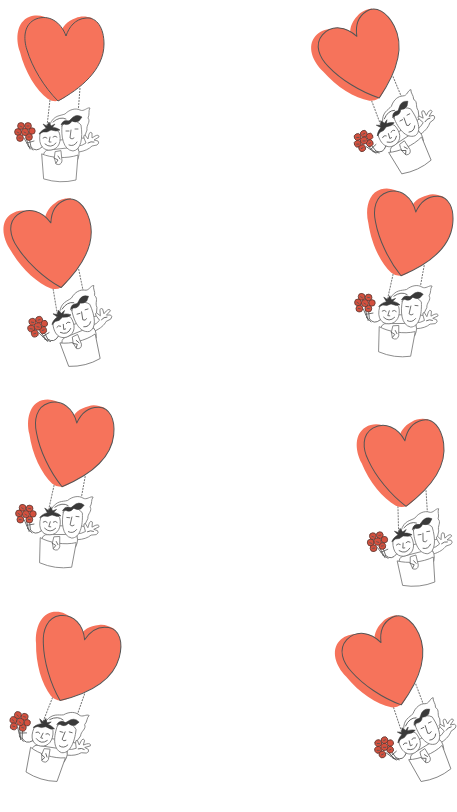
<!DOCTYPE html>
<html lang="en">
<head>
<meta charset="utf-8">
<title>Heart balloon wedding pattern</title>
<style>
:root { --paper: #ffffff; --coral: #f6735b; --bloom: #d4503e; --ink: #555555; --soft-ink: #777777; --dark: #3a3a3a; }
html, body { margin: 0; background: var(--paper); overflow: hidden; }
svg { display: block; }
.heart { fill: var(--coral); }
.outline { fill: none; stroke: var(--ink); stroke-width: 1; stroke-linejoin: round; }
.rope { fill: none; stroke: var(--soft-ink); stroke-width: 1; stroke-dasharray: 2 1; }
.sketch { fill: var(--paper); stroke: var(--soft-ink); stroke-width: .8; stroke-linecap: round; stroke-linejoin: round; }
.stroke { fill: none; stroke: var(--ink); stroke-width: .8; stroke-linecap: round; stroke-linejoin: round; }
.dark { fill: var(--dark); stroke: var(--dark); stroke-width: .5; stroke-linejoin: round; }
.bloom { fill: var(--bloom); stroke: #5f3a34; stroke-width: .8; }
</style>
</head>
<body>
<svg width="457" height="812" viewBox="0 0 457 812" role="img" aria-label="Eight bridal couples waving from baskets under heart balloons">
<defs>
  <path id="heart-front" d="M66 36C61 22 49 14 36 19C24 24 23 38 27 50C32 67 44 87 58 101C80 89 104 70 104 44C104 28 97 17 86 18C75 19 69 27 66 36Z"/>
  <path id="heart-back" d="M60 34C55 20 42 12 29 17C17 22 15 38 20 52C25 72 36 90 48 99Q56 104 64 98L94 72L92 18C86 16 80 16 76 18C67 21 62 27 60 34Z"/>
  <g id="bouquet">
    <path class="stroke" d="M26 138L30 149M24 138L29 147M29 137L31 147M27 143L34 141M28 146L33 150"/>
    <g class="bloom">
      <circle cx="18" cy="132" r="3.4"/><circle cx="21" cy="126" r="3.4"/><circle cx="28" cy="126" r="3.4"/>
      <circle cx="32" cy="131" r="3.2"/><circle cx="29" cy="137" r="3.4"/><circle cx="20" cy="138" r="3.4"/>
      <circle cx="25" cy="132" r="3.6"/>
    </g>
    <path class="stroke" d="M17 132l2 1M20 126l2 1M27 126l2 0M24 132l2 1M28 137l2 0M19 138l2 0"/>
  </g>
  <g id="veil">
    <path class="sketch" d="M50 124C54 115 60 116 65 114C70 109 76 108 80 110C84 112 87 107 90 108C88 111 90 114 88 118C91 122 86 125 87 130L84 138L60 140Z"/>
    <path class="stroke" d="M53 122Q60 116 66 119"/>
  </g>
  <g id="waving-arm">
    <path class="sketch" d="M79 152C85 151 89 149 92 146L97 145Q100 143 98 141L94 140L99 137Q99 134 95 136L92 138L92 133Q90 131 89 134L88 139L85 135Q83 135 84 138L86 143Q82 146 78 146Z"/>
    <path class="stroke" d="M88 143Q91 141 94 142"/>
  </g>
  <g id="right-face">
    <path class="sketch" d="M62 126C61 136 63 150 73 151C81 150 83 138 81 125C76 119 66 119 62 126Z"/>
    <path class="dark" d="M61 125Q63 119 69 121L71 119Q76 113 82 117L79 121Q75 123 72 121Q69 126 64 124Z"/>
    <path class="stroke" d="M71 130L70 138Q72 140 74 138M69 145Q74 147 77 142M66 131h3M75 129h3"/>
  </g>
  <g id="left-face">
    <path class="sketch" d="M40 134C38 146 44 151 51 150C59 149 62 141 59 132C54 127 44 128 40 134Z"/>
    <path class="dark" d="M39 134C43 127 54 125 60 130L56 131L51 130L47 132L43 132ZM46 128l-3 -4l4 2l2 -4l2 4l4 -2l-3 4z"/>
    <path class="stroke" d="M43 138q2 -2 4 0M53 137q2 -2 4 0M50 137L49 142L51 142M45 144Q51 149 56 143"/>
  </g>
  <g id="basket">
    <path class="stroke" d="M31 147Q36 153 42 147"/>
    <path class="sketch" d="M42 154C51 158 67 159 78 155L76 180Q60 184 44 179Z"/>
    <path class="sketch" d="M55 152Q53 158 56 164Q61 166 62 161L61 151Z"/>
    <path class="stroke" d="M54 158l4 2l-2 3M58 156l2 3"/>
  </g>
  <g id="heart-balloon">
    <path class="rope" d="M51 91L47 126M80 88L78 114"/>
    <use href="#heart-back" class="heart"/>
    <use href="#heart-front" class="heart"/>
    <use href="#heart-front" class="outline"/>
    <use href="#bouquet"/>
    <use href="#veil"/>
    <use href="#waving-arm"/>
    <path class="sketch" d="M43 158Q43 150 49 150L76 147Q81 150 78 159Z"/>
    <use href="#right-face"/>
    <use href="#left-face"/>
    <use href="#basket"/>
  </g>
</defs>
<rect width="457" height="812" fill="var(--paper)"/>
<g id="left-column">
  <use href="#heart-balloon"/>
  <use href="#heart-balloon" transform="translate(63 287) rotate(-16) translate(-60 -101)"/>
  <use href="#heart-balloon" transform="translate(64 487) rotate(6) translate(-60 -101)"/>
  <use href="#heart-balloon" transform="translate(62 701) rotate(15) translate(-60 -101)"/>
</g>
<g id="right-column">
  <use href="#heart-balloon" transform="translate(381 97) rotate(-27) translate(-60 -101)"/>
  <use href="#heart-balloon" transform="translate(403 276) rotate(6) translate(-60 -101)"/>
  <use href="#heart-balloon" transform="translate(408 506) rotate(-8) translate(-60 -101)"/>
  <use href="#heart-balloon" transform="translate(403 704) rotate(-25) translate(-60 -101)"/>
</g>
</svg>
</body>
</html>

◇ ◇ ◇ ◇ ◇

How to complete this task - Each line above that includes the word "waving" is to be copied.

Solution for this problem -
<svg width="457" height="812" viewBox="0 0 457 812" role="img" aria-label="Eight bridal couples waving from baskets under heart balloons">
  <g id="waving-arm">
    <use href="#waving-arm"/>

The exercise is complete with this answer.